Heaven for international relations junkies
This week, I attended unprecedented negotiations between Israel and Saudi Arabia. What can I say? My job's pretty exciting!
Before you get too excited, they weren't real-life negotiations. They were part of "Strategic Crossroads," a national security simulation I facilitated for the young professional leaders of AJC Chicago and AJC ACCESS Chicago. This was pretty close to a personal slice of heaven for a political science and international relations junkie like me.
Four teams–each representing either the United States, the European Union, Israel or Saudi Arabia–received an "intelligence update" that required a carefully tailored reaction from each. They plotted strategic goals, negotiated with other teams and then presented a set of national security recommendations to the head of their country.

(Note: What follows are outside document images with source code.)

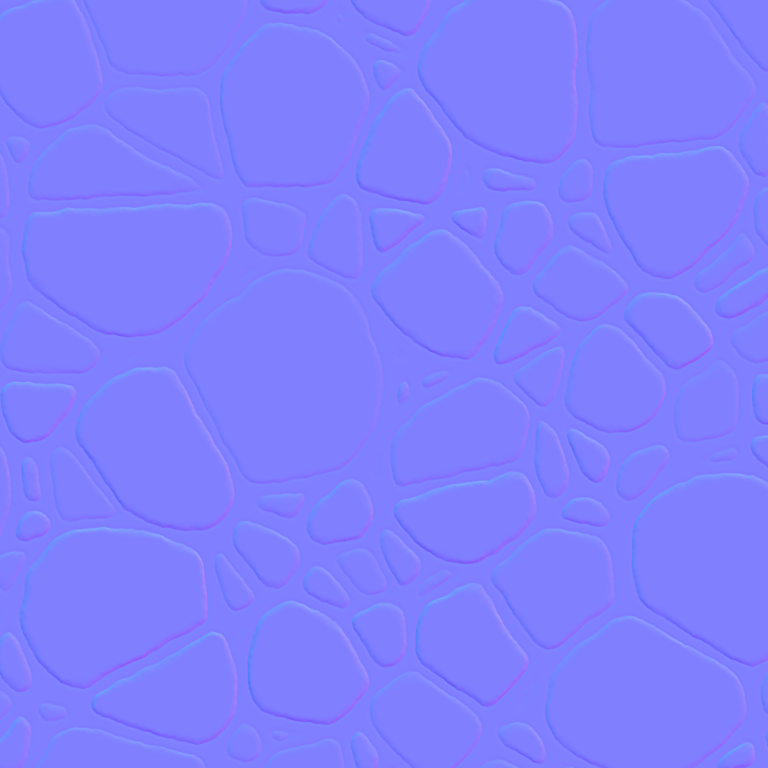
Write a Shadertoy shader that draws this texture map.

```glsl
#define GRID 11.0          // candidate stones per canvas height
#define MAX_RADIUS 0.145   // reach of the largest stones
#define SIZE_BIAS 4.0      // higher values make large stones rarer
#define GAP 0.0070         // half width of the mortar joints
#define BEVEL 0.0110       // width of the worn stone rim
#define LIFT 0.00085       // height of stones above the mortar
#define GROOVE 0.00013     // depth of the crease around each stone
#define ROUNDING 0.018     // corner rounding
#define BEND 0.0060        // slow bending of the outlines
#define CHIP 0.0020        // fine chipping of the outlines
#define SAMPLE_STEP 0.0009 // slope sampling distance

vec3 hash3(vec2 cell) {
    vec3 q = fract(cell.xyx * vec3(0.1031, 0.1030, 0.0973) + 0.37);
    q += dot(q, q.yxz + 33.33);
    return fract((q.xxy + q.yzz) * q.zyx);
}

// Layered sines, each octave rotated and bent by the ones before
vec2 waves(vec2 p) {
    vec2 sum = vec2(0.0);
    float amp = 0.5;
    for (int i = 0; i < 4; i++) {
        p = mat2(1.6, 1.2, -1.2, 1.6) * p;
        sum += amp * sin(p.yx + 1.7 * sum.yx + float(i));
        amp *= 0.55;
    }
    return sum;
}

float smoothMin(float a, float b, float k) {
    float h = max(k - abs(a - b), 0.0) / k;
    return min(a, b) - 0.25 * h * h * k;
}

// Stone centre in xy, squared radius in z
vec3 stoneSite(vec2 cell) {
    vec3 rnd = hash3(cell);
    float radius = MAX_RADIUS * pow(rnd.z, SIZE_BIAS);
    return vec3((cell + rnd.xy) / GRID, radius * radius);
}

float power(vec2 p, vec3 site) {
    vec2 d = p - site.xy;
    return dot(d, d) - site.z;
}

// Weighted cellular pattern: x = distance to the joint, y = stone random value
vec2 stones(vec2 p) {
    vec2 base = floor(p * GRID), ownCell = base;
    vec3 own = vec3(0.0);
    float ownPower = 1e3;
    for (int j = -2; j <= 2; j++)
    for (int i = -2; i <= 2; i++) {
        vec2 cell = base + vec2(i, j);
        vec3 site = stoneSite(cell);
        float w = power(p, site);
        if (w < ownPower) { ownPower = w; own = site; ownCell = cell; }
    }
    float edge = 1.0;
    for (int j = -2; j <= 2; j++)
    for (int i = -2; i <= 2; i++) {
        vec2 cell = base + vec2(i, j);
        if (cell == ownCell) continue;
        vec3 site = stoneSite(cell);
        float toJoint = 0.5 * (power(p, site) - ownPower)
                      / max(length(site.xy - own.xy), 1e-4);
        edge = smoothMin(edge, toJoint, ROUNDING);
    }
    return vec2(edge, hash3(ownCell + 57.0).x);
}

float height(vec2 p) {
    vec2 fine = waves(p * 45.0);
    vec2 broad = waves(p * 8.0);
    vec2 stone = stones(p + BEND * broad);

    // Rim: steep at the crease, easing into the flat top
    float d = stone.x - GAP * (1.0 + 0.3 * broad.y) + CHIP * fine.x;
    float bevel = BEVEL * (1.0 + 0.45 * fine.y);
    float slope = 1.0 - clamp(d / bevel, 0.0, 1.0);
    float h = LIFT * mix(0.45, 1.3, stone.y) * (1.0 - slope * slope * slope);

    // Crease between stone and mortar, then faint unevenness
    float crease = d / 0.0026;
    h -= GROOVE * exp(-crease * crease);
    return h + 0.00003 * fine.y * smoothstep(0.004, -0.004, d);
}

void mainImage(out vec4 fragColor, in vec2 fragCoord) {
    vec2 p = fragCoord / iResolution.y;
    vec2 e = vec2(SAMPLE_STEP, 0.0);
    vec2 gradient = vec2(height(p + e.xy) - height(p - e.xy),
                         height(p + e.yx) - height(p - e.yx)) / (2.0 * SAMPLE_STEP);
    vec3 normal = normalize(vec3(-gradient, 1.0));
    fragColor = vec4(0.5 + 0.5 * normal, 1.0);
}
```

But the learning didn't stop there. Two Chicago-based diplomats along with AJC Chicago Regional Director Dan Elbaum played the roles of country leaders and gave feedback on the actions and strategies suggested by each team. Their real-world diplomatic experience added insights that might have been overlooked otherwise.
I can't reveal the original scenario–the game was designed exclusively for ACCESS by a current Chicago Booth student Gil Schwartz, who used to create similar simulations for the national security establishment. But I can reveal the desired effect: A more profound understanding of the power plays involved in solving an international crisis; a better handle on the art of diplomacy; and an object lesson in subtlety and keeping one's cool.
I'll be organizing at least three more of these games throughout the year, each focusing on an issue in the Middle East. And similar games are going on all around the country. Schwartz is also designing a new scenario for the upcoming ACCESS 20/20 conference, a D.C. weekend of activism, networking and fun May 4-6.
See you there!